This ruling called into question the future of peer-to-peer filing services, and CEO Mark Gorton considered stopping the distribution of LimeWire after the decision (Farzad). The court’s decision seemed to say that as long as peer-to-peer services did not “actively promote” infringement among its users, they were not liable. The act of promoting infringement was known as “inducement” in the court. Gorton did not believe that as long as he did not “induce” user infringement that he would be in the clear. According to Gorton, the court gave “a tool to judges that they can declare inducement whenever they want to” (Farzad).
Gorton’s uncertainty of LimeWire’s future was justified, as LimeWire was served a cease and desist notice from the Recording Industry Association of America (RIAA) only a few months after the Grokster decision on September 13, 2005. Gorton refused to adhere to the RIAA’s demands (Samuelson). Appropriately, the RIAA fired back, filing a lawsuit, which would eventually decide LimeWire’s fate almost a year after delivering the cease and desist order. Thirteen record labels: Arista, Atlantic, BMG, Capitol, Elektra, Interscope, LaFace, Motown, Priority, Sony BMG, UMG, Virgin, and Warner Bros. joined forces to file their complaint of copyright infringement on August 4, 2006. The suit claimed LimeWire is “devoted essentially the Internet piracy of recordings” and also implicated LimeWire’s inducement of its users, saying, “Defendants have continued to promote, market, and distribute LimeWire as the successor-in-infringement to these pirate services” (Arista v. LimeWire). The pirate services the plaintiffs were referring to were of course the already defunct peer-to-peer services, Grokster, Napster, and Aimster.
Though the skies were dim for LimeWire in light of the decision of MGM v. Grokster, Gorton and LimeWire fired back strong, filing a countersuit against the RIAA a little over a month after the RIAA filed its complaint with LimeWire. Gorton’s countersuit made a sweeping claim that the RIAA had essentially violated the Sherman and Clayton Antitrust Acts and had “formed an illegal cartel, conspiring to restrain trade in the market for online music distribution” (Samuelson). The language in the counterclaim was very heavy and pointed to a larger question regarding the conflict between development of all technology and content owners. The counterclaim went onto imply that the music industry at large did not want any online music distributor not in their possession or doing business with them was to be eliminated (Kawamoto).
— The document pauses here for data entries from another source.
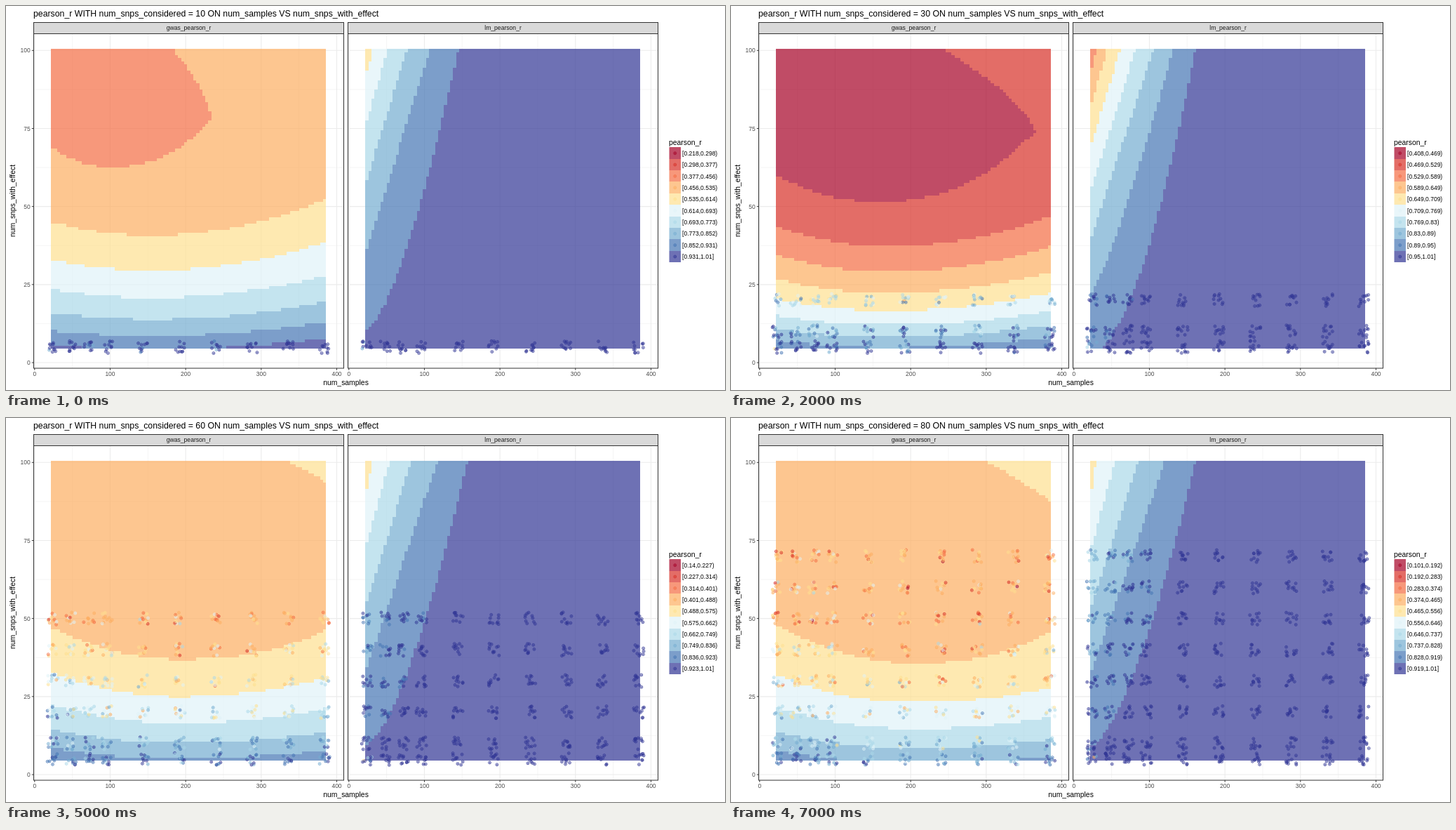
These frames come from a looping animation (1025 by 547 pixels, 8 s). An HTML page with a canvas:

```html
<!DOCTYPE html>
<html lang="en">
<head>
<meta charset="utf-8">
<title>pearson_r by sample count</title>
<style>
html, body { margin: 0; width: 100%; height: 100%; overflow: hidden; background: #fff; }
canvas { display: block; width: 1025px; height: 547px; }
</style>
</head>
<body>
<canvas id="stage" width="1025" height="547"></canvas>
<script>
const ctx = document.getElementById('stage').getContext('2d');
const FONT = '"Liberation Sans", Arial, sans-serif';
const COLORS = ['#a50026', '#d73027', '#f46d43', '#fdae61', '#fee090',
                '#e0f3f8', '#abd9e9', '#74add1', '#4575b4', '#313695'];
const SAMPLES = [24, 48, 72, 96, 144, 192, 240, 288, 336, 384];
// Smallest pearson_r for 10, 20, ... considered SNPs.
const LOWEST = [0.21845, 0.00644, 0.40848, 0.334, 0.0586, 0.14, 0.117, 0.1011];
const HIGHEST = 1.01, VALLEY = 0.435;
const STEP_MS = 1000, LEFT = 39.5, TOP = 39.5, BOTTOM = 516;
const COLS = 91, ROWS = 96;

const yPx = y => 508 - y * 4.447;
const clamp = (v, lo, hi) => Math.max(lo, Math.min(hi, v));

function random(seed) {
  return () => {
    seed = (seed + 0x6d2b79f5) | 0;
    let t = Math.imul(seed ^ (seed >>> 15), seed | 1);
    t ^= t + Math.imul(t ^ (t >>> 7), t | 61);
    return ((t ^ (t >>> 14)) >>> 0) / 4294967296;
  };
}

// Left panel: bowl-shaped contours that crowd together towards the bottom.
function gwasField(n, breaks) {
  const pivot = 10.7, centre = 148 + 0.7 * n;
  const lowest = v => 270 * Math.exp(-3.1 * v) * (1 - 0.0043 * (n - 10)) - pivot;
  const raise = (low, ratio) => (low + pivot) * ratio - pivot;
  const leftEnd = low => raise(low, 1.06 + 0.0026 * n);
  const rightEnd = low => raise(low, 1.24 - 0.0012 * n);

  const first = breaks.findIndex(v => v > VALLEY);
  const bands = breaks.slice(first + 1, 10).map(lowest);
  const isBelow = (low, x, y) => {
    const t = x < centre ? (centre - x) / (centre - 22) : (x - centre) / (386 - centre);
    const end = x < centre ? leftEnd(low) : rightEnd(low);
    return y < low + (end - low) * t * t;
  };

  // The first contour above the valley floor bends back to the top edge at a tip.
  const excess = breaks[first] - VALLEY;
  const tipX = 45 + 38 * Math.sqrt(n) + 3300 * excess, tipY = 80 - 0.2 * n;
  const topX = 115 + 1.35 * n + 2600 * excess;
  const floor = lowest(breaks[first]) + 1.3 + (500 - tipX) * 0.024;
  const floorX = Math.min(centre, tipX * 0.42);
  const inValley = (x, y) => {
    if (x > tipX) return false;
    if (y > tipY) return x < tipX - (tipX - topX) * ((y - tipY) / (100.5 - tipY)) ** 1.45;
    return y > (x < floorX
      ? floor + (leftEnd(floor) - floor) * ((floorX - x) / (floorX - 22)) ** 2
      : floor + (tipY - floor) * ((x - floorX) / (tipX - floorX)) ** 2.4);
  };

  return (x, y) => inValley(x, y) ? first - 1
    : first + bands.filter(low => isBelow(low, x, y)).length;
}

// Right panel: contours fan out from the left edge up to the top edge.
function lmField(n, breaks) {
  const curves = breaks.slice(1, 10).map(v => {
    const gap = 1 - v, d = gap * (1 + (30 - n) * 0.0028);
    const startY = -13.7 + 344 * d - 208 * d * d;
    const topX = 187.8 - 556 * d + 417 * d * d + (n - 30) * (0.28 - 0.95 * gap);
    return { startY, topX, power: Math.min(1, 0.52 + 0.014 * startY) };
  });
  const isLeftOf = ({ startY, topX, power }, x, y) => y > startY &&
    x < 22 + (topX - 22) * ((y - startY) / (100.5 - startY)) ** power;
  return (x, y) => 9 - curves.filter(c => isLeftOf(c, x, y)).length;
}

function line(x1, y1, x2, y2, color, width) {
  ctx.strokeStyle = color;
  ctx.lineWidth = width;
  ctx.beginPath();
  ctx.moveTo(x1, y1);
  ctx.lineTo(x2, y2);
  ctx.stroke();
}

function text(str, x, y, size, color = '#000', align = 'left') {
  ctx.font = `${size}px ${FONT}`;
  ctx.fillStyle = color;
  ctx.textAlign = align;
  ctx.fillText(str, x, y);
}

function marker(x, y, color) {
  ctx.strokeStyle = ctx.fillStyle = color;
  ctx.lineWidth = 0.8;
  ctx.beginPath();
  ctx.arc(x, y, 1.95, 0, 7);
  ctx.stroke();
  ctx.beginPath();
  ctx.arc(x, y, 0.85, 0, 7);
  ctx.fill();
}

function drawTiles(field, xPx) {
  const tiles = document.createElement('canvas');
  tiles.width = COLS;
  tiles.height = ROWS;
  const pen = tiles.getContext('2d');
  for (let i = 0; i < COLS; i++) for (let j = 0; j < ROWS; j++) {
    pen.fillStyle = COLORS[field(24 + 4 * i, 100 - j)];
    pen.fillRect(i, j, 1, 1);
  }
  ctx.globalAlpha = 0.7;
  ctx.imageSmoothingEnabled = false;
  ctx.drawImage(tiles, xPx(22), yPx(100.5), xPx(386) - xPx(22), yPx(4.5) - yPx(100.5));
  ctx.globalAlpha = 1;
}

function drawPoints(n, field, xPx, isLm) {
  const rnd = random(n * 7 + (isLm ? 3 : 1));
  const noise = () => (rnd() + rnd() + rnd() - 1.5) * 2;
  const bias = isLm ? 1 : clamp(3 - 0.045 * n, 0.1, 1.8);
  const rows = [5];
  for (let v = 10; v < n; v += 10) rows.push(v);
  for (const row of rows) for (const s of SAMPLES) for (let i = 0; i < 10; i++) {
    const x = s + (rnd() - 0.5) * 14, y = row + (rnd() - 0.5) * 4;
    const base = field(s, row);
    let level = isLm && base === 9 ? 9 : base + bias + noise() * (isLm ? 0.6 : 1.1);
    if (s === 24 && row === 5 && rnd() < 0.25) level -= 5 * rnd() + 1;
    marker(xPx(x), yPx(y), COLORS[clamp(Math.round(level), 0, 9)]);
  }
}

function drawPanel(n, left, width, name, field, isLm) {
  const xPx = x => left + 1.3 + x * width / 410.5;
  const grid = (offset, color, w) => {
    for (let x = offset * 50; x <= 400; x += 100) line(xPx(x), TOP, xPx(x), BOTTOM, color, w);
    for (let y = offset * 12.5; y <= 100; y += 25) line(left, yPx(y), left + width, yPx(y), color, w);
  };
  grid(1, '#efefef', 0.6);
  grid(0, '#ebebeb', 1.1);
  drawTiles(field, xPx);
  drawPoints(n, field, xPx, isLm);

  ctx.fillStyle = '#d9d9d9';
  ctx.fillRect(left, 23, width, TOP - 23);
  ctx.strokeStyle = '#333';
  ctx.lineWidth = 1;
  ctx.strokeRect(left, 23.5, width, TOP - 23.5);
  ctx.strokeRect(left, TOP, width, BOTTOM - TOP);
  text(name, left + width / 2, 34, 8.6, '#1a1a1a', 'center');
  for (let x = 0; x <= 400; x += 100) {
    line(xPx(x), BOTTOM, xPx(x), BOTTOM + 2.7, '#333', 1);
    text(x, xPx(x), 527.3, 8.5, '#4d4d4d', 'center');
  }
}

function drawLegend(x, labels) {
  text('pearson_r', x - 0.5, 197.5, 10.4);
  COLORS.forEach((color, i) => {
    const y = 201.3 + i * 16.37;
    ctx.globalAlpha = 0.7;
    ctx.fillStyle = color;
    ctx.fillRect(x, Math.round(y), 16.5, Math.round(y + 16.37) - Math.round(y));
    ctx.globalAlpha = 1;
    marker(x + 8.2, y + 8.4, color);
    text(labels[i], x + 18.6, y + 11.5, 8.5);
  });
}

function drawScene(index) {
  const n = 10 * (index + 1), lowest = LOWEST[index];
  const breaks = Array.from({ length: 11 }, (_, i) => lowest + (HIGHEST - lowest) * i / 10);
  const short = breaks.map(v => Number(v.toPrecision(3)));
  const labels = COLORS.map((_, i) => `[${short[i]},${short[i + 1]}${i < 9 ? ')' : ']'}`);
  // Longer legend labels leave less room for the panels.
  const inset = 4.6 * (Math.max(...labels.map(s => s.length)) - 13);
  const width = 442 - inset / 2;

  ctx.fillStyle = '#fff';
  ctx.fillRect(0, 0, 1025, 547);
  text(`pearson_r WITH num_snps_considered = ${n} ON num_samples VS num_snps_with_effect`, 39, 14.5, 12.3);
  drawPanel(n, LEFT, width, 'gwas_pearson_r', gwasField(n, breaks), false);
  drawPanel(n, LEFT + width + 6, width, 'lm_pearson_r', lmField(n, breaks), true);
  for (let y = 0; y <= 100; y += 25) {
    line(LEFT - 2.7, yPx(y), LEFT, yPx(y), '#333', 1);
    text(y, 34.7, yPx(y) + 3.1, 8.5, '#4d4d4d', 'right');
  }
  text('num_samples', 484.5 - inset / 2, 539.6, 10.4, '#000', 'center');
  ctx.save();
  ctx.translate(13, 277.5);
  ctx.rotate(-Math.PI / 2);
  text('num_snps_with_effect', 0, 0, 10.4, '#000', 'center');
  ctx.restore();
  drawLegend(945.5 - inset, labels);
}

let shown = -1;
const startTime = performance.now();
function tick() {
  const index = Math.floor((performance.now() - startTime) / STEP_MS) % LOWEST.length;
  if (index !== shown) drawScene(shown = index);
  requestAnimationFrame(tick);
}
tick();
</script>
</body>
</html>
```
LimeWire’s courageous and daring counterclaim would however be eventually dismissed a few years later in December 2007. United States District Judge Gerald Lynch ruled that the counterclaim “fail[ed] to allege an adverse effect on competition market-wide” (Corelis). His decision was also aided from the RIAA’s overwhelming amount of information in its defense, which included 100 GB of data or 29 million pages, while LimeWire did not present any other supporting evidence for the accusations made in its counterclaim (Corelis).